Photo | Courtesy of the ROM

A captivating showcase of complex Norse lives

The Royal Ontario Museum’s VIKINGS offers a fascinating and original perspective on the lives and culture of the Scandinavian Vikings between the 8th and 11th centuries. The exhibit succeeds in dispelling commonly perpetuated myths about the Vikings by offering a detailed historical showcase of Norse life that spans all levels of society.

As a collaboration between the ROM and the Swedish History Museum, the exhibit presents the largest gathering of Viking artifacts in North America. Dr. Craig Cipolla, the ROM’s Associate Curator of North American Archaeology, describes VIKINGS as “[providing] visitors with a holistic perspective on who the Norse were, how they changed through time, and how they constantly pushed the boundaries of their world through innovation and curation.” The introduction of the exhibit is quick to clarify misconceptions surrounding the term “Vikings;” it is not meant to define the people of the Viking Age, but rather, it is the Norse term for trade expeditions. VIKINGS also eliminates the common contemporary assumption of horned helmets as being prevalent in Viking society; in actuality, Viking helmets were rare finds.

The architecture of the gallery is reminiscent of a ship voyage, with angular structural configurations and displays that contain historical images, all constructed with waves and curves shaped like a boat’s hull. The calming ambience of the exhibition is encapsulated by large prints of rural Scandinavian landscapes lining the gallery, complemented by a serene woodwind soundtrack.

In addition to eliminating the myth of Vikings as exclusively masculine pillagers, the exhibit focuses on the essential role women played in the family and farming centres of Viking life. Items of aristocratic women, such as stunning box brooches, made apparent the power wielded by women.
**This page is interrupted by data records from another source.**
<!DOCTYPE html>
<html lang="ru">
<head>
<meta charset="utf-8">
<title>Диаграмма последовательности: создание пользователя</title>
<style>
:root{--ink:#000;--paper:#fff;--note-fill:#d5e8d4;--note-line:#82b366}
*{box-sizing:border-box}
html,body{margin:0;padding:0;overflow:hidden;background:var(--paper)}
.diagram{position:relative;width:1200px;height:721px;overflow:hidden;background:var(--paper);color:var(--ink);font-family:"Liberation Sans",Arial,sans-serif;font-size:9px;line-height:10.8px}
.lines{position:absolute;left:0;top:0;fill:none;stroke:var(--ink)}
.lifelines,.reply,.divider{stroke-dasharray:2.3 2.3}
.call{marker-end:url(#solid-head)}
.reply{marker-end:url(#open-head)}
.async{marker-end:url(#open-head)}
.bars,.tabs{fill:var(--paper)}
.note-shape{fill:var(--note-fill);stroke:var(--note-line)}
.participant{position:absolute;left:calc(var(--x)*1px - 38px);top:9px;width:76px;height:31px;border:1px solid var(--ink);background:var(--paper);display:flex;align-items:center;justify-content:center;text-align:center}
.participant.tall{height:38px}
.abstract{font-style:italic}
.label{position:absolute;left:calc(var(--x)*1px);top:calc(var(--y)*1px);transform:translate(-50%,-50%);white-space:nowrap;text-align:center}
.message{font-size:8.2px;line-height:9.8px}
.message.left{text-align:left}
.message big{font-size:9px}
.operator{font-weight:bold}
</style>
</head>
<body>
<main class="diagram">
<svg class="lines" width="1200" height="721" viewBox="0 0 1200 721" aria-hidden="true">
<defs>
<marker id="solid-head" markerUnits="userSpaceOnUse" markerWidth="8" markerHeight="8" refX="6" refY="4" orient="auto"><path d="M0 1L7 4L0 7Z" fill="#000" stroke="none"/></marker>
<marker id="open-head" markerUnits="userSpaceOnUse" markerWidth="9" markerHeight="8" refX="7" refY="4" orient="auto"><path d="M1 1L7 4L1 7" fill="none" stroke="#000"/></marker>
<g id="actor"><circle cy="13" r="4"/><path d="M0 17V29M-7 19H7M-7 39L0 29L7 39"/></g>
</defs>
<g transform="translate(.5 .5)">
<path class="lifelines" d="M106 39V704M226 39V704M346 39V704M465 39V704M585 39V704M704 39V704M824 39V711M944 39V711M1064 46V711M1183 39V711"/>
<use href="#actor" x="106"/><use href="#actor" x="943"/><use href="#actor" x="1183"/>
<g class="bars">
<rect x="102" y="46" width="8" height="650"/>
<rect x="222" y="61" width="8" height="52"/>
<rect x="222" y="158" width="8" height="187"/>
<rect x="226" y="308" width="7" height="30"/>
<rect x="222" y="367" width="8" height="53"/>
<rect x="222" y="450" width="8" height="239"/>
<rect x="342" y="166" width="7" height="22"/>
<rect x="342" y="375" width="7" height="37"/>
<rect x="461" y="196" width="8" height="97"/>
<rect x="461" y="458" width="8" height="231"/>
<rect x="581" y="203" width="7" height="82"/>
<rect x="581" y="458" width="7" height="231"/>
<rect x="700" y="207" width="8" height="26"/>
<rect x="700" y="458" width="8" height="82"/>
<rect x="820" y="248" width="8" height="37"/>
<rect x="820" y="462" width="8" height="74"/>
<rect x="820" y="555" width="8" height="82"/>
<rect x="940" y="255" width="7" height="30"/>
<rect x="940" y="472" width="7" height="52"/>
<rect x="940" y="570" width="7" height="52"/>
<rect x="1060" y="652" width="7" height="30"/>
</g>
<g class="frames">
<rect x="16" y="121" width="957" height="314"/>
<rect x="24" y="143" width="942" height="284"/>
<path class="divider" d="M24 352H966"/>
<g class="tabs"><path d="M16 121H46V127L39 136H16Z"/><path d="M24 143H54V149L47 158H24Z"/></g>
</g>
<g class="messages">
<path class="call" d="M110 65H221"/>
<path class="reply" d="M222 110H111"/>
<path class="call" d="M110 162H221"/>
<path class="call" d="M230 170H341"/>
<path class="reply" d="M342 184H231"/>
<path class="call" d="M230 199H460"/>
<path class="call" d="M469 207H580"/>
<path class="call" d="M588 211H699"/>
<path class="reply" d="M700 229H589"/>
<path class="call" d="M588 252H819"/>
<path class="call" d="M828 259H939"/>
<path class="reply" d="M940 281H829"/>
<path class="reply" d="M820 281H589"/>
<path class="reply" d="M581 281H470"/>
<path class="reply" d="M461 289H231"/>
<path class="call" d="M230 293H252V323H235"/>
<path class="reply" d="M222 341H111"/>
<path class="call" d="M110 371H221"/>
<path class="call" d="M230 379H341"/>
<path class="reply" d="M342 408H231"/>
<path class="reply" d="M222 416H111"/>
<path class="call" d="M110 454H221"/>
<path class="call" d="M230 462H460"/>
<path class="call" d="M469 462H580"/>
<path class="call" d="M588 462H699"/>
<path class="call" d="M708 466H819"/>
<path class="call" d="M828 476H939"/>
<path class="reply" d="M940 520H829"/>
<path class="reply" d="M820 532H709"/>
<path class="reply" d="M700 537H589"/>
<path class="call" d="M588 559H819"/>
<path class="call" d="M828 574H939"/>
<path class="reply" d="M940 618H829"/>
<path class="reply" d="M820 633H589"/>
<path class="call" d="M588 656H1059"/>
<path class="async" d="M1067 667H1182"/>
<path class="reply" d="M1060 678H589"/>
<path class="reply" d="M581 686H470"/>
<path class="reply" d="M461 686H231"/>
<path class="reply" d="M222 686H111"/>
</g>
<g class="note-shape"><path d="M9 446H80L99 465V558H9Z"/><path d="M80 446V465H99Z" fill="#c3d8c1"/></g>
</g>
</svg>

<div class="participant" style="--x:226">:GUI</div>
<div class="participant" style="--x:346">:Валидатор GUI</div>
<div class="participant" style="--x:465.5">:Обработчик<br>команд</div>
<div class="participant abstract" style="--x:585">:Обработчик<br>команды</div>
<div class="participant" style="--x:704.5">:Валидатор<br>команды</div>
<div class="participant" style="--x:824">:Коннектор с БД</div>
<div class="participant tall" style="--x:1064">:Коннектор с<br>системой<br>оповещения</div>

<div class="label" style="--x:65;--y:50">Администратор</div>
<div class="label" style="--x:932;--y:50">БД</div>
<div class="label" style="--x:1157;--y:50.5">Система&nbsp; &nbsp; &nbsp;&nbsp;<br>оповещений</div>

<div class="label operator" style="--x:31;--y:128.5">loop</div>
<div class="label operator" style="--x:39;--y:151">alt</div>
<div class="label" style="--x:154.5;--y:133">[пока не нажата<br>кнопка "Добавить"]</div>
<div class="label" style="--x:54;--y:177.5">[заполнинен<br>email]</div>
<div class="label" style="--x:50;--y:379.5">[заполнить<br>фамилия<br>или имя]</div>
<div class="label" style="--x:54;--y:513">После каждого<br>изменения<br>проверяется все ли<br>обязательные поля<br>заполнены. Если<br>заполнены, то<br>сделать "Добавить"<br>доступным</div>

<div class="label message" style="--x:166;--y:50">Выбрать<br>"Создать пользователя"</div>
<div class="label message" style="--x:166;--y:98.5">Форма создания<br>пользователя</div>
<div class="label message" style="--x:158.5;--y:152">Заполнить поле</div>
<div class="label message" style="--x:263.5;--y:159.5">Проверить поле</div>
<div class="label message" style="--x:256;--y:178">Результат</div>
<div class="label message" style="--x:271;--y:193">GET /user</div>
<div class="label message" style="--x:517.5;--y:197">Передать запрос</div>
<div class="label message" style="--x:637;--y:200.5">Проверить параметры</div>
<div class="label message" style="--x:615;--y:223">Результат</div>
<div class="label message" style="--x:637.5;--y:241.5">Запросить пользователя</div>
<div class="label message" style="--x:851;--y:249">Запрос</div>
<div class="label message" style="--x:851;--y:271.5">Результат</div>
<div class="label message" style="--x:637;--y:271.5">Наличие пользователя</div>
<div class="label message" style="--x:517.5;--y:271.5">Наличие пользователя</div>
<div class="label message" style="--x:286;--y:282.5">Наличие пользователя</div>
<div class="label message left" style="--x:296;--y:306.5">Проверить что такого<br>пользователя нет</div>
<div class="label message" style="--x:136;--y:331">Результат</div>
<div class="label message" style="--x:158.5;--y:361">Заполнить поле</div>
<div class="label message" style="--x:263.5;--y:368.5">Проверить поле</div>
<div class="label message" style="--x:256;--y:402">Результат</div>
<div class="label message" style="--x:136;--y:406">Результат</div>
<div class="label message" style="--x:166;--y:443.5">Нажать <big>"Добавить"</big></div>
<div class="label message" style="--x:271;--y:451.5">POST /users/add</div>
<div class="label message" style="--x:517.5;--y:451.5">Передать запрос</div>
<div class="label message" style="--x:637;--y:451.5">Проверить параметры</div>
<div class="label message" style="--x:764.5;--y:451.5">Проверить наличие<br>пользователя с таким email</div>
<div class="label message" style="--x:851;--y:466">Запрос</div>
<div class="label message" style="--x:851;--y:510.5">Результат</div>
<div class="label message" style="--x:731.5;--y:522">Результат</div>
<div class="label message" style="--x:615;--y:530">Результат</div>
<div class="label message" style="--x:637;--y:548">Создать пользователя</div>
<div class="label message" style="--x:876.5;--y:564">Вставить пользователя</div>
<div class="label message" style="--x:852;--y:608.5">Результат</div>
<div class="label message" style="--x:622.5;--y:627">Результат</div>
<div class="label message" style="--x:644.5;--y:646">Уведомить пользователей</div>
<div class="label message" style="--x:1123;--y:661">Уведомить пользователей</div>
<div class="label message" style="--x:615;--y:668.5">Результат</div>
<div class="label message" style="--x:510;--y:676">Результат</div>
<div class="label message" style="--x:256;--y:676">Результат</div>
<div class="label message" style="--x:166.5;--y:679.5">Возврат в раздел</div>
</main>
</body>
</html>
The exhibit’s highlight is its interactive features, such as the opportunity to virtually dress up men, women, and children of the Viking age in clothes that would dictate their social status and roles, like “Lady of the House” or the enslaved “unfreed” people. Other entertaining activities include writing names in Norse runes with magnetic tiles, virtually excavating a Viking boat grave, and listening to the Vikings tell oral stories of their gods. 

Notable displays include a remarkable reconstruction of a wooden Viking boat on loan from the Swedish History Museum, as well as a striking centrepiece molded by dimly lit boat rivets hanging on clear strings in the shape of a ship.

The exhibition also illustrates the depth of the Viking people’s beliefs in their gods. The symbols and responsibilities of famous gods and goddesses of the Viking Age, such as Odin, Thor, and Loki, were on display. For example, deities were assigned a day of the week; Thor, the chief protector of all gods and humans, belonged to Thursday.  

The final section of the exhibit was dedicated to the Vikings’ exploration of Canada’s East Coast, presenting artifacts found in Newfoundland and Nunavut. A refreshing note made by the curators recognized how the false discoveries of Norse artifacts in North America undermine the existence of Indigenous populations during the Viking Age and reaffirm dangerous falsehoods about Canada’s origins. This distinction closed the exhibit in a manner reflective of a cultural awareness about colonization.

The ROM’s expansive VIKINGS exhibit broadens the representations of the Viking people beyond the archetypical warriors who only sought to plunder and raid other civilizations. The exhibition thoughtfully examines the unique Viking culture cultivated through religious and cultural exchanges with other nations. VIKINGS: The Exhibition deftly embodies the ROM’s curatorial strengths and creates a curious, engrossing atmosphere reminiscent of a seafaring journey for visitors of all ages.

 

VIKINGS: The Exhibition is on display until April 2nd, 2018 at the Royal Ontario Museum.